- By Natasha Haubold
- May 23, 2000
The U.S. Geological Survey has been whooping it up lately, thanks to new
World Wide Web sites that monitor the birth and growth of cranes and the
migration of pintail ducks.
The April birth of two whooping crane chicks was broadcast live on a
special USGS Web page at whoopers.usgs.gov. Pictures
of the chicks' progress are included on the site daily, and it also includes
interesting anecdotes and crane rearing techniques.
The endangered birds, raised at a USGS breeding facility in Maryland,
will be released in Florida in hopes of re-establishing a whooping crane
population in the United States, a USGS spokesperson said.
The whooping crane site is not USGS' only interactive Internet location
for bird lovers. The agency has been tracking the migration of female pintail
ducks from California to Canada to their nesting grounds in Alaska and posting
their progress on the Web at www.werc.usgs.gov/pinsat.
By attaching satellite transmitters to the ducks, USGS waterfowl biologists
can track their locations. National Oceanic and Atmospheric Administration
satellites receive the transmissions and can determine a duck's location
through the changes in Doppler radar readings.
"For the first time we will be able to track this species," said Michael
Miller, a USGS biologist. "This new knowledge will aid conservation programs
for pintails all along their migration routes"
Biologists post each duck's daily position on the Web. Biologists add
pertinent information about the birds' movements, including weather conditions
and descriptions of surrounding habitats in a weekly journal.

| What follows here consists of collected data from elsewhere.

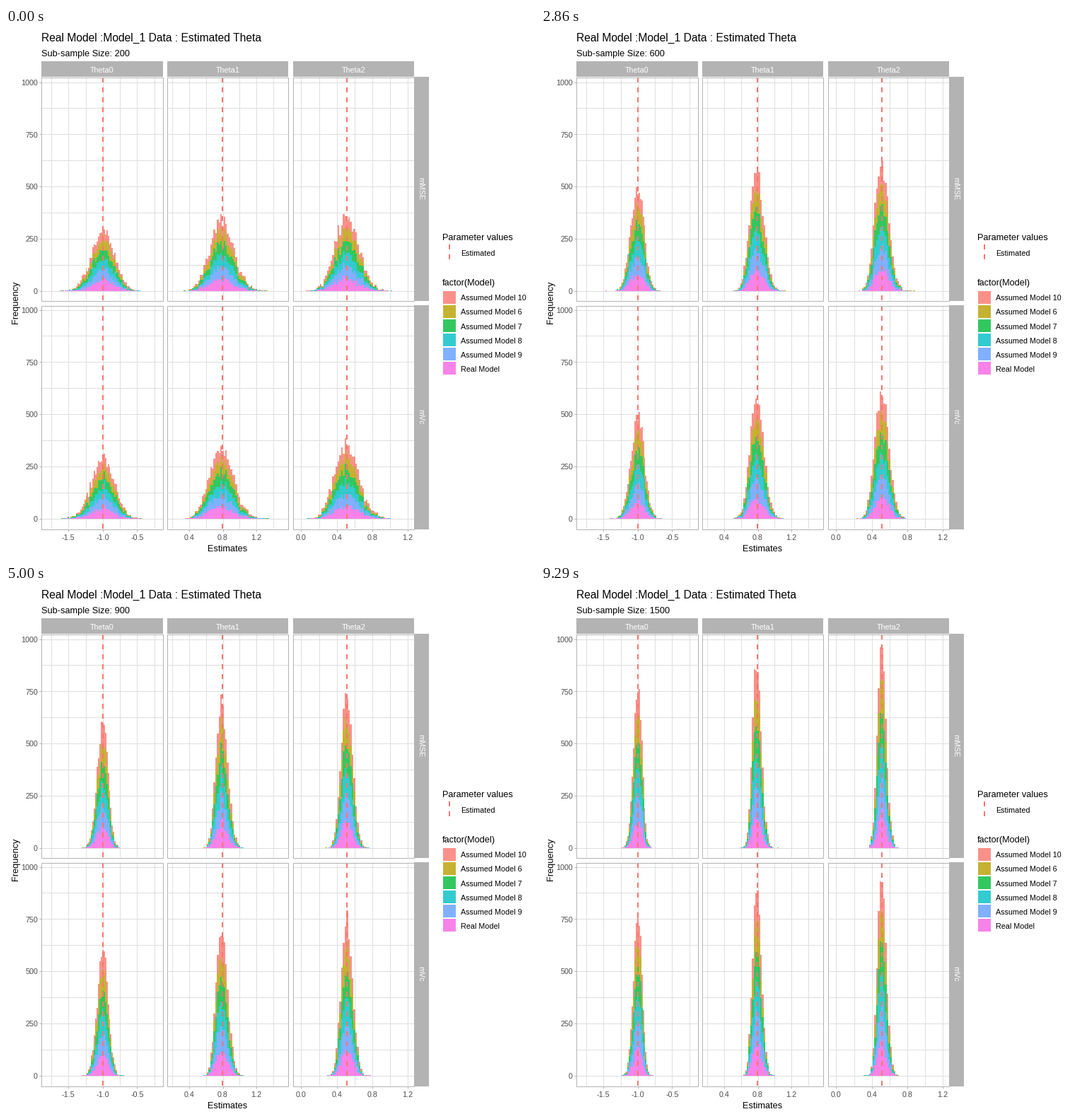
Recreate the animation shown at these times as a matplotlib script. Size 748 by 748 pixels, loop 10 s.

```python
import numpy as np
import matplotlib.pyplot as plt
from matplotlib.animation import FuncAnimation
from matplotlib.collections import LineCollection
from matplotlib.patches import Rectangle

plt.rcParams["font.family"] = "Liberation Sans"

SIDE, DPI = 748, 100
PX = 72 / DPI
GREY, GRID, RED = "#B3B3B3", "#DEDEDE", "#F8766D"
BIG, MID, SMALL = 15.6, 12.75, 10.8

MODELS = [("Assumed Model 10", "#F8766D"), ("Assumed Model 6", "#B79F00"),
          ("Assumed Model 7", "#00BA38"), ("Assumed Model 8", "#00BFC4"),
          ("Assumed Model 9", "#619CFF"), ("Real Model", "#F564E3")]
SIZES = range(200, 1600, 100)
LOOP, FRAMES = 10000, 200
DRAWS = 1000
BIN = 0.02
PER_COUNT = 0.2949

# left, right, pixel of zero, pixels per unit, truth, spread at n=200, skew, ticks, grid step
COLS = [
    dict(name="Theta0", x0=50, x1=222, zero=233.8, unit=97.0, mu=-1.0, sd=0.168,
         skew=-0.015, ticks=(-1.5, -1.0, -0.5), step=0.25),
    dict(name="Theta1", x0=228, x1=399, zero=211.4, unit=118.9, mu=0.792, sd=0.143,
         skew=0.03, ticks=(0.4, 0.8, 1.2), step=0.2),
    dict(name="Theta2", x0=406, x1=577, zero=417.5, unit=125.2, mu=0.517, sd=0.1355,
         skew=0.025, ticks=(0.0, 0.4, 0.8, 1.2), step=0.2),
]
ROWS = [dict(name="mMSE", top=69, bottom=385, base=372),
        dict(name="mVc", top=392, bottom=708, base=694)]

fig = plt.figure(figsize=(SIDE / DPI, SIDE / DPI), dpi=DPI, facecolor="white")
ax = fig.add_axes([0, 0, 1, 1])
ax.set_xlim(0, SIDE)
ax.set_ylim(SIDE, 0)
ax.axis("off")

grid, marks = [], []


def label(x, y, s, size, color="black", ha="left", rot=0):
    return ax.text(x, y, s, fontsize=size * PX, color=color, ha=ha, va="baseline",
                   rotation=rot, rotation_mode="anchor", zorder=6)


def add_lines(segments, color, z):
    ax.add_collection(LineCollection(segments, colors=color, linewidths=PX,
                                     zorder=z, snap=True), autolim=False)


def box(x, y, w, h, color, alpha=1):
    ax.add_patch(Rectangle((x, y), w, h, fc=color, lw=0, alpha=alpha, zorder=5))


def dashed(x, y0, y1):
    ax.plot([x, x], [y1, y0], color=RED, lw=2 * PX, zorder=4,
            dashes=(3.5, 3.5), dash_capstyle="butt")


def draw_panel(col, row):
    x0, x1, top, bottom = col["x0"], col["x1"], row["top"], row["bottom"]
    for k in range(-8, 8):
        x = col["zero"] + k * col["step"] * col["unit"]
        if x0 < x < x1:
            grid.append([(x, top), (x, bottom)])
    for count in range(0, 1001, 125):
        y = row["base"] - 0.5 - count * PER_COUNT
        grid.append([(x0, y), (x1, y)])
    dashed(round(col["zero"] + col["mu"] * col["unit"]), top, bottom)
    ax.add_patch(Rectangle((x0 + 0.5, top + 0.5), x1 - x0 - 0.5, bottom - top,
                           fill=False, ec=GREY, lw=PX, zorder=4.5))


def bin_edges(col):
    first = np.floor((col["x0"] - col["zero"]) / col["unit"] / BIN) + 1.5
    last = np.floor((col["x1"] - col["zero"]) / col["unit"] / BIN)
    return np.arange(first, last) * BIN


def stack(col, n, seed):
    """Cumulative bar heights in whole pixels, bottom layer first."""
    rng = np.random.default_rng(seed)
    z = rng.standard_normal((len(MODELS), DRAWS))
    x = col["mu"] + col["sd"] * np.sqrt(200 / n) * (z + col["skew"] * (z * z - 1))
    counts = [np.histogram(v, col["edges"])[0] for v in x]
    total = np.cumsum(counts, axis=0)
    high = np.maximum(np.round(total * PER_COUNT), total > 0)
    return np.vstack([np.zeros(len(col["edges"]) - 1), high])


# titles and axes
label(50.5, 19, "Real Model :Model_1 Data : Estimated Theta", BIG)
subtitle = label(50.5, 39.5, "", MID)
label(313.5, 740, "Estimates", MID, ha="center")
label(17.5, 388, "Frequency", MID, ha="center", rot=90)

for col in COLS:
    col["edges"] = bin_edges(col)
    box(col["x0"], 47, col["x1"] - col["x0"] + 0.5, 22, GREY)
    label((col["x0"] + col["x1"]) / 2, 63, col["name"], SMALL, "white", "center")
    for t in col["ticks"]:
        x = col["zero"] + t * col["unit"]
        marks.append([(x, 709), (x, 712)])
        label(x, 724, f"{t:.1f}", SMALL, "#4D4D4D", "center")

for row in ROWS:
    mid = (row["top"] + row["bottom"]) / 2
    box(577, row["top"], 21, row["bottom"] - row["top"] + 0.5, GREY)
    label(583.5, mid, row["name"], SMALL, "white", "center", 270)
    for count in range(0, 1001, 250):
        y = row["base"] - 0.5 - count * PER_COUNT
        marks.append([(47, y), (50, y)])
        label(45, y + 4.2, str(count), SMALL, "#4D4D4D", "right")

# legend
label(617, 299.5, "Parameter values", MID)
dashed(627, 306, 326.5)
label(643, 321.5, "Estimated", SMALL)
label(617, 363.5, "factor(Model)", MID)
for i, (name, color) in enumerate(MODELS):
    y = 371.5 + 20.1 * i
    box(618, y, 18.3, 18.3, color, 0.8)
    label(643, y + 13.8, name, SMALL)

# histogram layers
panels = []
for r, row in enumerate(ROWS):
    for c, col in enumerate(COLS):
        draw_panel(col, row)
        px_edges = np.round(col["zero"] + col["edges"] * col["unit"])
        flat = np.full(len(px_edges) - 1, float(row["base"]))
        layers = [ax.stairs(flat, px_edges, baseline=flat, fill=True, color=color,
                            alpha=0.8, lw=0, antialiased=False, zorder=3)
                  for _, color in reversed(MODELS)]
        heights = [stack(col, n, [7, r, c, n]) for n in SIZES]
        panels.append((row["base"], px_edges, layers, heights))

add_lines(grid, GRID, 1)
add_lines(marks, GREY, 4)
ax.set_xlim(0, SIDE)
ax.set_ylim(SIDE, 0)


def draw(frame):
    # a step that falls inside a frame's time shows from that frame on
    i = (frame + 1) * len(SIZES) // FRAMES % len(SIZES)
    if frame == FRAMES - 1:
        i = len(SIZES) - 1
    subtitle.set_text(f"Sub-sample Size: {SIZES[i]}")
    for base, edges, layers, heights in panels:
        ys = base - heights[i]
        for k, layer in enumerate(layers):
            layer.set_data(ys[k + 1], edges, ys[k])
    return [subtitle]


anim = FuncAnimation(fig, draw, frames=FRAMES, interval=LOOP / FRAMES,
                     repeat=True, repeat_delay=0, blit=False)
plt.show()
```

The crane and duck Web sites are used to educate people about endangered
species and are made possible through partnerships with state, federal and